→ Directions for this task: Your response must be made up of each line in the data below that contains the string "from".

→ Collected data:

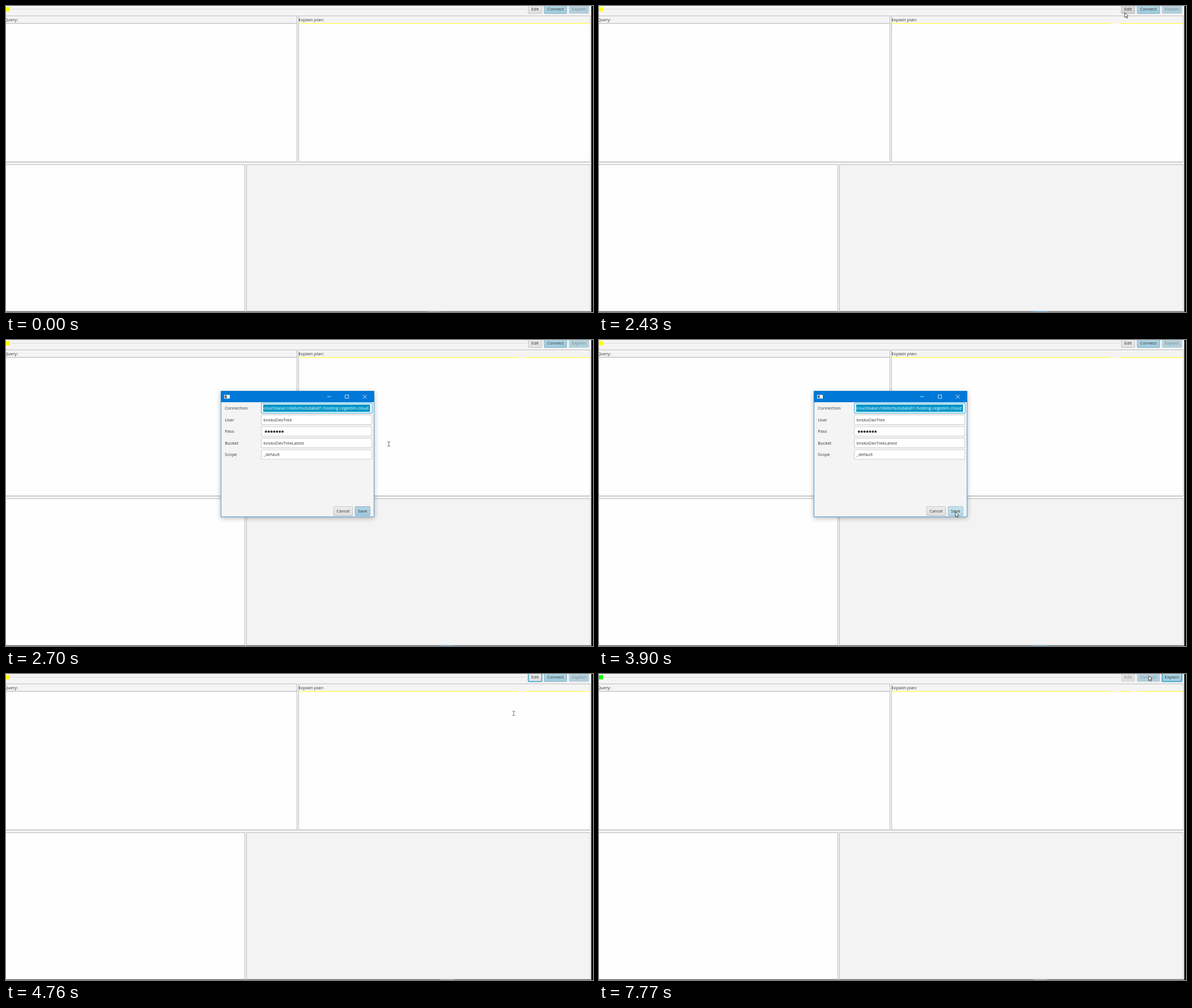
Recreate the animation shown at these times as an HTML page with a canvas. Size 1036 px wide and 541 px high, loop 8000 ms.

```html
<!DOCTYPE html>
<html lang="en">
<head>
<meta charset="utf-8">
<title>Query explain tool</title>
<style>
html, body { margin: 0; width: 100%; height: 100%; overflow: hidden; background: #f4f4f4; }
canvas { display: block; width: 1036px; height: 541px; }
</style>
</head>
<body>
<canvas id="stage" width="1036" height="541"></canvas>
<script>
const ctx = document.getElementById('stage').getContext('2d');
const LOOP = 8000;
const FONT = '7.6px "Open Sans", "Noto Sans", sans-serif';
const BG = '#f4f4f4', PAPER = '#fefefe', RULE = '#bcbcbc';
const BLUE = '#0078d7', FOCUS = '#1a94bf', INK = '#333';

// Moments at which the interface reacts, in ms.
const EDIT_DOWN = 1950, OPEN = 2435, SAVE = 3955, CLOSE = 4160;
const CONNECT = 5590, ONLINE = 7770;

const START = { x: 967, y: 440 };
const MOVES = [
  { from: 190, to: 400, x: 932, y: 298 },
  { from: 610, to: 1410, x: 921, y: 22, via: { x: 842, y: 100 } },
  { from: 1470, to: 1760, x: 929, y: 11 },
  { from: 2430, to: 2700, x: 676, y: 184 },
  { from: 2700, to: 3170, x: 545, y: 170 },
  { from: 3240, to: 3700, x: 629, y: 304 },
  { from: 4160, to: 4900, x: 940, y: 31 },
  { from: 4980, to: 5380, x: 970, y: 3 }
];

const ramp = (t, a, b) => Math.max(0, Math.min(1, (t - a) / (b - a)));
const within = (t, a, b) => t >= a && t < b;
const easeOut = u => 1 - (1 - u) ** 1.17;
const mix = (a, b, u) => ({ x: a.x + (b.x - a.x) * u, y: a.y + (b.y - a.y) * u });

function pointerAt(t) {
  let p = START;
  for (const move of MOVES) {
    if (t < move.from) break;
    const u = easeOut(ramp(t, move.from, move.to));
    p = move.via ? mix(mix(p, move.via, u), mix(move.via, move, u), u) : mix(p, move, u);
  }
  return p;
}

function rect(x, y, w, h, fill) {
  ctx.fillStyle = fill;
  ctx.fillRect(x, y, w, h);
}

function box(x, y, w, h, r, fill) {
  ctx.fillStyle = fill;
  ctx.beginPath();
  ctx.roundRect(x, y, w, h, r);
  ctx.fill();
}

function text(str, x, y, color = INK, align = 'left') {
  ctx.font = FONT;
  ctx.textAlign = align;
  ctx.fillStyle = color;
  ctx.fillText(str, x, y);
}

function stroke(path, color, width) {
  ctx.strokeStyle = color;
  ctx.lineWidth = width;
  ctx.stroke(new Path2D(path));
}

// mood: 0 at rest, 1 hovered, -1 pressed
function button(label, x, y, w, h, { main = false, mood = 0, focus = false, off = false } = {}) {
  const sat = main ? 49 : 0;
  const light = (main ? 77 : 90) + mood * 6;
  const tone = (s, l) => `hsl(198 ${s}% ${l}%)`;
  const inset = focus ? 1.1 : 0.8;
  ctx.save();
  if (off) ctx.globalAlpha = 0.45;
  if (focus) box(x - 0.7, y - 0.7, w + 1.4, h + 1.4, 2.5, '#8fcbe2');
  box(x, y, w, h, 2, focus ? FOCUS : tone(sat * 0.6, light - 16));
  const fill = ctx.createLinearGradient(0, y, 0, y + h);
  fill.addColorStop(0, tone(sat, light + 3));
  fill.addColorStop(1, tone(sat, light - 3));
  box(x + inset, y + inset, w - 2 * inset, h - 2 * inset, 1.5, fill);
  text(label, x + w / 2, y + h / 2 + 2.8, INK, 'center');
  ctx.restore();
}

function toolbar(t) {
  const online = t >= ONLINE;
  const editMood = within(t, EDIT_DOWN, OPEN + 50) ? -1 : within(t, 1600, EDIT_DOWN) ? 1 : 0;
  const connectMood = within(t, CONNECT, 5850) ? -1 : within(t, 5300, CONNECT) ? 1 : 0;
  rect(0, 2, 7, 7.5, online ? '#00ff00' : '#ffff00');
  rect(9, 5, 909, 1, '#d9d9d9');
  button('Edit', 921.5, -3, 24.5, 16.8,
    { mood: editMood, focus: within(t, CLOSE + 130, CONNECT), off: online });
  button('Connect', 949.5, -3, 40.5, 16.8,
    { main: true, mood: connectMood, focus: within(t, CONNECT, ONLINE), off: online });
  button('Explain', 993.5, -3, 35.5, 16.8, { main: true, focus: online, off: !online });
}

function pane(x, y, w, h, fill) {
  rect(x, y, w, h, RULE);
  rect(x + 1, y + 1, w - 2, h - 2, fill);
}

function panes(t) {
  pane(-1, 17, 515, 259, BG);
  pane(516, 17, 516, 259, BG);
  text('Query:', -2.6, 27);
  text('Explain plan:', 516.3, 27);

  rect(0, 30, 513, 1, RULE);
  rect(0, 31, 513, 244, PAPER);
  rect(0, 31, 513, 1, '#ededed');
  rect(517, 32, 514, 243, PAPER);
  rect(517, 30, 514, 1, '#ffff66');
  rect(517, 31, 514, 1, '#ffffa0');
  // Pale spots the pointer leaves on the yellow rule.
  if (t >= 1400) rect(905, 30, 12, 2, '#fafaf0');
  if (t >= 5040) rect(940, 30, 9, 2, '#fafaf0');
  rect(0, 276, 1032, 1, '#dcdcd6');

  pane(-1, 280, 423, 260, PAPER);
  pane(424, 280, 608, 260, '#f3f3f3');
}

function screenEdges(t) {
  rect(0, 540, 1033, 1, '#62707a');
  if (t < EDIT_DOWN) rect(743, 540, 24, 1, '#87939b');
  else rect(767, 540, 24, 1, t < 4700 ? '#4d9fd0' : '#a4acb1');
  rect(1033, 0, 3, 541, '#000');
}

function field(value, y, focus) {
  if (focus) {
    box(450, y - 9.5, 197, 19, 2, '#45b4da');
    box(451.2, y - 8.3, 194.6, 16.6, 1, '#fff');
    rect(454, y - 6.5, 188.5, 13, '#0096c9');
  } else {
    box(450.4, y - 8.8, 195.8, 17.6, 2, '#c0c0c0');
    box(451.2, y - 8, 194.2, 16, 1.4, '#fff');
  }
  text(value, 454.5, y + 2.7, focus ? '#fff' : INK);
}

function titleBar() {
  rect(379, 90, 271, 20, BLUE);
  rect(385, 97, 10, 6.5, '#f2f2f2');
  rect(386, 98, 3.6, 4.5, '#55606a');
  stroke('M567 100h6.5M598.6 97.1h6v6h-6zM630 97l6.4 6.4m0-6.4l-6.4 6.4', '#fff', 0.8);
}

function dialog(t) {
  const shown = ramp(t, OPEN, OPEN + 200) * (1 - ramp(t, CLOSE, CLOSE + 200));
  if (!shown) return;
  const scale = 1 - 0.08 * (1 - shown) ** 2;
  ctx.save();
  ctx.globalAlpha = shown;
  ctx.translate(515, 201.5);
  ctx.scale(scale, scale);
  ctx.translate(-515, -201.5);

  ctx.save();
  ctx.shadowColor = 'rgba(0,0,0,.3)';
  ctx.shadowBlur = 8;
  ctx.shadowOffsetY = 2;
  rect(379, 90, 271, 223, '#4f9fdd');
  ctx.restore();
  rect(380, 110, 269, 202, BG);
  titleBar();

  const saving = t >= SAVE;
  const rows = {
    Connection: 'couchbase://debchscbdata01.hosting.cegedim.cloud',
    User: 'bnskoDevTree',
    Pass: '',
    Bucket: 'bnskoDevTreeLatest',
    Scope: '_default'
  };
  Object.entries(rows).forEach(([label, value], i) => {
    const y = 120.5 + i * 20.5;
    text(label, 386.3, y + 2.7);
    field(value, y, i === 0 && !saving);
  });
  for (let i = 0; i < 7; i++) box(456.8 + i * 4.88, 160, 4, 4, 2, INK);

  button('Cancel', 577.8, 293.9, 34.4, 17);
  button('Save', 615.8, 293.9, 27, 17, { main: true, mood: t >= 3680 ? 1 : 0, focus: saving });
  ctx.restore();
}

function overText({ x, y }, t) {
  const inDialog = within(t, OPEN, CLOSE) && within(x, 380, 650) && within(y, 90, 313);
  return inDialog ? x > 450 && within(y, 111, 212) : within(y, 24, 275);
}

function pointer(t) {
  if (t < MOVES[0].from) return;
  const p = pointerAt(t);
  ctx.save();
  ctx.translate(p.x, p.y);
  if (overText(p, t)) {
    stroke('M0-3.5v7M-2.5-3.7h5M-2.5 3.7h5', '#555', 0.8);
  } else {
    const arrow = new Path2D('M0 0V8.6L2 6.8L3.4 9.8L4.8 9.2L3.5 6.3L6.2 6.2Z');
    ctx.fillStyle = '#fff';
    ctx.fill(arrow);
    stroke(arrow, '#222', 0.8);
  }
  ctx.restore();
}

function draw(t) {
  rect(0, 0, 1036, 541, BG);
  toolbar(t);
  panes(t);
  screenEdges(t);
  dialog(t);
  pointer(t);
}

const begin = performance.now();
function tick() {
  draw((performance.now() - begin) % LOOP);
  requestAnimationFrame(tick);
}
tick();
</script>
</body>
</html>
```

→ Result below:
  { from: 190, to: 400, x: 932, y: 298 },
  { from: 610, to: 1410, x: 921, y: 22, via: { x: 842, y: 100 } },
  { from: 1470, to: 1760, x: 929, y: 11 },
  { from: 2430, to: 2700, x: 676, y: 184 },
  { from: 2700, to: 3170, x: 545, y: 170 },
  { from: 3240, to: 3700, x: 629, y: 304 },
  { from: 4160, to: 4900, x: 940, y: 31 },
  { from: 4980, to: 5380, x: 970, y: 3 }
    if (t < move.from) break;
    const u = easeOut(ramp(t, move.from, move.to));
  if (t < MOVES[0].from) return;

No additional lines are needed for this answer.